Dataset entries
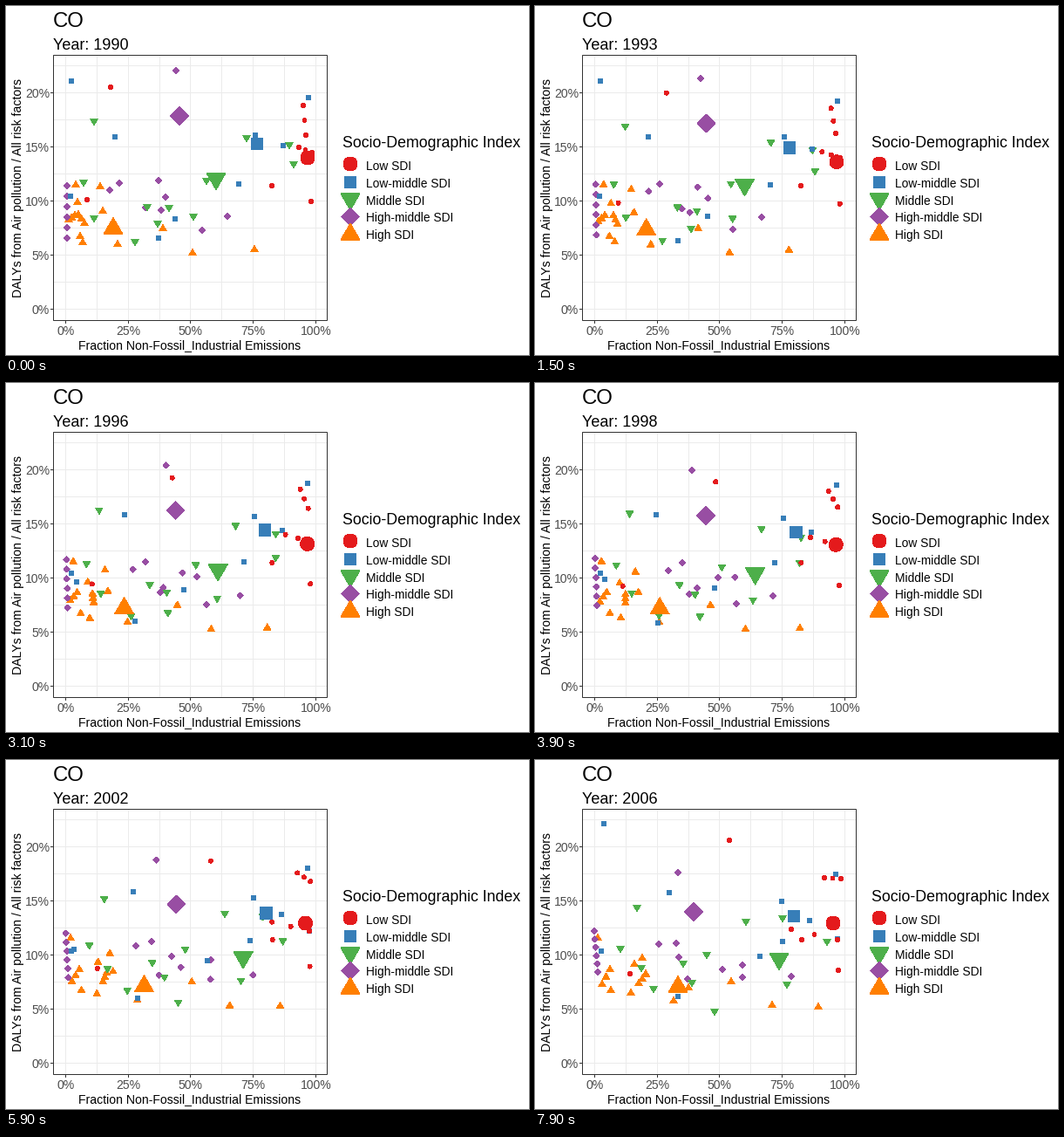
A matplotlib script that plays this animation: 600 px wide and 400 px high, repeating every 8000 ms.

```python
import numpy as np
import matplotlib.pyplot as plt
from matplotlib.animation import FuncAnimation
from matplotlib.collections import PathCollection
from matplotlib.path import Path
from matplotlib.patches import Rectangle
from matplotlib.transforms import IdentityTransform

W, H, DPI = 600, 400, 100
LAST = 38                # last step of the loop
YEARS_PER_STEP = 3 / 7
PX = 72 / DPI            # one pixel in points
plt.rcParams["font.family"] = "Liberation Sans"


def lane(n, *phases, at=None):
    """n points spread evenly along a segment that drifts from phase to phase."""
    at = np.linspace(0, LAST, len(phases)) if at is None else at
    p = np.array(phases, float)
    a, b = p[:, :2], p[:, -2:]
    return [(at, a + (b - a) * u) for u in np.linspace(0, 1, n)]


def place(track, step):
    at, xy = track
    return np.interp(step, at, xy[:, 0]), np.interp(step, at, xy[:, 1])


def poly(*pts):
    return Path(list(pts) + [pts[0]], closed=True)


def scaled(path, r):
    return Path(path.vertices * r, path.codes)


# Each lane is a segment (x0, y0, x1, y1) or a single point (x, y) per phase.
low = (
    lane(1, (120, 93), (185, 107), (238, 122), (223, 92))
    + lane(3, (341, 114, 344, 148), (332, 135, 351, 136))
    + lane(3, (336, 162, 351, 168), (294, 194, 347, 206))
    + lane(2, (305, 206, 350, 224), (306, 206, 348, 241))
    + lane(1, (93, 222), (109, 245))
)
low_middle = (
    lane(1, (75, 86), (82, 230), (78, 217), (79, 73), at=(7, 11, 28, 31))
    + lane(2, (125, 150, 74, 218), (154, 152, 76, 219))
    + lane(3, (286, 148, 350, 172), (283, 162, 347, 205))
    + lane(2, (347, 105, 267, 204), (345, 131, 284, 208))
    + lane(2, (194, 244, 175, 266), (207, 234, 139, 275), (258, 225, 164, 271))
)
middle = (
    lane(2, (101, 133, 276, 152), (117, 170, 242, 186))
    + lane(2, (325, 160, 330, 182), (304, 179, 302, 208), (284, 182, 335, 209))
    + lane(2, (89, 203, 101, 244), (98, 217, 122, 239))
    + lane(2, (230, 201, 215, 242), (197, 224, 289, 258))
    + lane(2, (162, 231, 187, 232), (170, 234, 180, 256))
    + lane(2, (148, 271, 174, 250), (136, 263, 206, 289))
)
high_middle = (
    lane(6, (70, 206, 70, 266), (68, 196, 72, 243))
    + lane(2, (195, 74, 225, 257), (164, 129, 238, 249))
    + lane(2, (119, 211, 130, 203), (155, 215, 171, 206), (142, 211, 162, 210))
    + lane(2, (175, 200, 183, 219), (212, 224, 232, 223), (165, 226, 238, 235))
    + lane(2, (160, 231, 178, 234), (215, 240, 175, 251))
    + lane(1, (254, 241), (294, 248))
)
high = (
    lane(2, (80, 204, 108, 206), (72, 203, 123, 226))
    + lane(2, (111, 234, 82, 224), (127, 244, 114, 233))
    + lane(3, (79, 239, 72, 244), (86, 239, 77, 256))
    + lane(3, (83, 238, 90, 248), (127, 245, 119, 255))
    + lane(2, (85, 263, 88, 270), (87, 263, 110, 266))
    + lane(2, (128, 272, 180, 254), (159, 275, 225, 253))
    + lane(2, (214, 282, 285, 278), (272, 280, 325, 282))
    + lane(1, (117, 257), (176, 260))
)
means = (
    lane(1, (346, 174), (346, 184), (344, 187), (342, 187))
    + lane(1, (288, 158), (300, 172), (297, 179))
    + lane(1, (241, 201), (240, 216), (270, 229), (280, 231))
    + lane(1, (199, 126), (194, 144), (199, 163), (182, 174))
    + lane(1, (123, 252), (133, 255), (157, 256), (164, 257))
)

# name, colour, unit shape, small and large half width, legend height, tracks
SERIES = [
    ("Low SDI", "#E41A1C", Path.unit_circle(), 2.5, 8.0, 181, low),
    ("Low-middle SDI", "#377EB8", poly((-1, -1), (1, -1), (1, 1), (-1, 1)),
     3.0, 7.2, 202, low_middle),
    ("Middle SDI", "#4DAF4A", poly((-1, .87), (1, .87), (0, -.87)),
     4.1, 11.0, 224.5, middle),
    ("High-middle SDI", "#984EA3", poly((0, 1), (1, 0), (0, -1), (-1, 0)),
     3.5, 10.2, 241.5, high_middle),
    ("High SDI", "#FF7F00", poly((-1, -.87), (1, -.87), (0, .87)),
     4.1, 11.0, 258.5, high),
]

fig = plt.figure(figsize=(W / DPI, H / DPI), dpi=DPI, facecolor="white")
ax = fig.add_axes([0, 0, 1, 1])
ax.set_xlim(0, W)
ax.set_ylim(H, 0)
ax.axis("off")


def label(x, y, s, px, color="black", **kw):
    return ax.text(x, y, s, fontsize=px * PX, color=color, **kw)


def line(xs, ys, color, z):
    ax.plot(xs, ys, color=color, lw=PX, zorder=z, snap=False,
            solid_capstyle="butt")


def centre(v):
    return np.floor(v) + 0.5


def markers(paths, colors, offsets, z):
    c = PathCollection(paths, offsets=offsets, offset_transform=ax.transData,
                       facecolors=colors, edgecolors="none", linewidths=0,
                       antialiaseds=False, zorder=z)
    c.set_transform(IdentityTransform())
    ax.add_collection(c, autolim=False)
    return c


# Panel
LEFT, RIGHT, TOP, BOTTOM = 54.5, 368.5, 56.5, 360.5
GRID, DARK = "#EBEBEB", "#333333"
for i in range(9):
    x = centre(68.5 + 35.85 * i)
    line([x, x], [TOP, BOTTOM], GRID, 1)
for i in range(10):
    y = centre(347.5 - 31 * i)
    line([LEFT, RIGHT], [y, y], GRID, 1)
for i in range(5):
    x, y = centre(68.5 + 71.7 * i), centre(347.5 - 62 * i)
    line([x, x], [BOTTOM, BOTTOM + 3.5], DARK, 2)
    line([LEFT - 3.5, LEFT], [y, y], DARK, 2)
    label(x, 377, f"{25 * i}%", 14, "#4D4D4D", ha="center")
    label(50, y + 5.5, f"{5 * i}%", 14, "#4D4D4D", ha="right")
ax.add_patch(Rectangle((LEFT, TOP), RIGHT - LEFT, BOTTOM - TOP, fill=False,
                       ec=DARK, lw=PX, snap=False, zorder=9))

# Titles
label(54, 24, "CO", 24)
year = label(54, 50, "", 18)
label(210.5, 393, "Fraction Non-Fossil_Industrial Emissions", 14, ha="center")
label(21, 208, "DALYs from Air pollution / All risk factors", 14,
      rotation=90, ha="right", va="center")

# Legend
label(385.5, 162, "Socio-Demographic Index", 17.7)
for i, s in enumerate(SERIES):
    label(413, 188 + 19.75 * i, s[0], 13.8)
big = [scaled(s[2], s[4]) for s in SERIES]
hues = [s[1] for s in SERIES]
markers(big, hues, [(395, s[5]) for s in SERIES], 3)

# Data points, with the group means on top
paths, colors, tracks = [], [], []
for name, hue, shape, small, large, key_y, group in reversed(SERIES):
    paths += [scaled(shape, small)] * len(group)
    colors += [hue] * len(group)
    tracks += group
paths += big
colors += hues
tracks += means


def positions(step):
    return np.array([place(t, step) for t in tracks])


points = markers(paths, colors, positions(0), 5)


def update(n):
    # Hold for half a second, then one step every 200 ms.
    step = 0 if n < 5 else 1 + (n - 5) // 2
    points.set_offsets(positions(step))
    year.set_text(f"Year: {round(1990 + step * YEARS_PER_STEP)}")
    return points, year


anim = FuncAnimation(fig, update, frames=80, interval=100, repeat=True,
                     repeat_delay=0, blit=False)
plt.show()
```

§ **What is expected**: Every line of the entries above that holds "DARK" should be copied out.

§ **Task answer**:
GRID, DARK = "#EBEBEB", "#333333"
    line([x, x], [BOTTOM, BOTTOM + 3.5], DARK, 2)
    line([LEFT - 3.5, LEFT], [y, y], DARK, 2)
                       ec=DARK, lw=PX, snap=False, zorder=9))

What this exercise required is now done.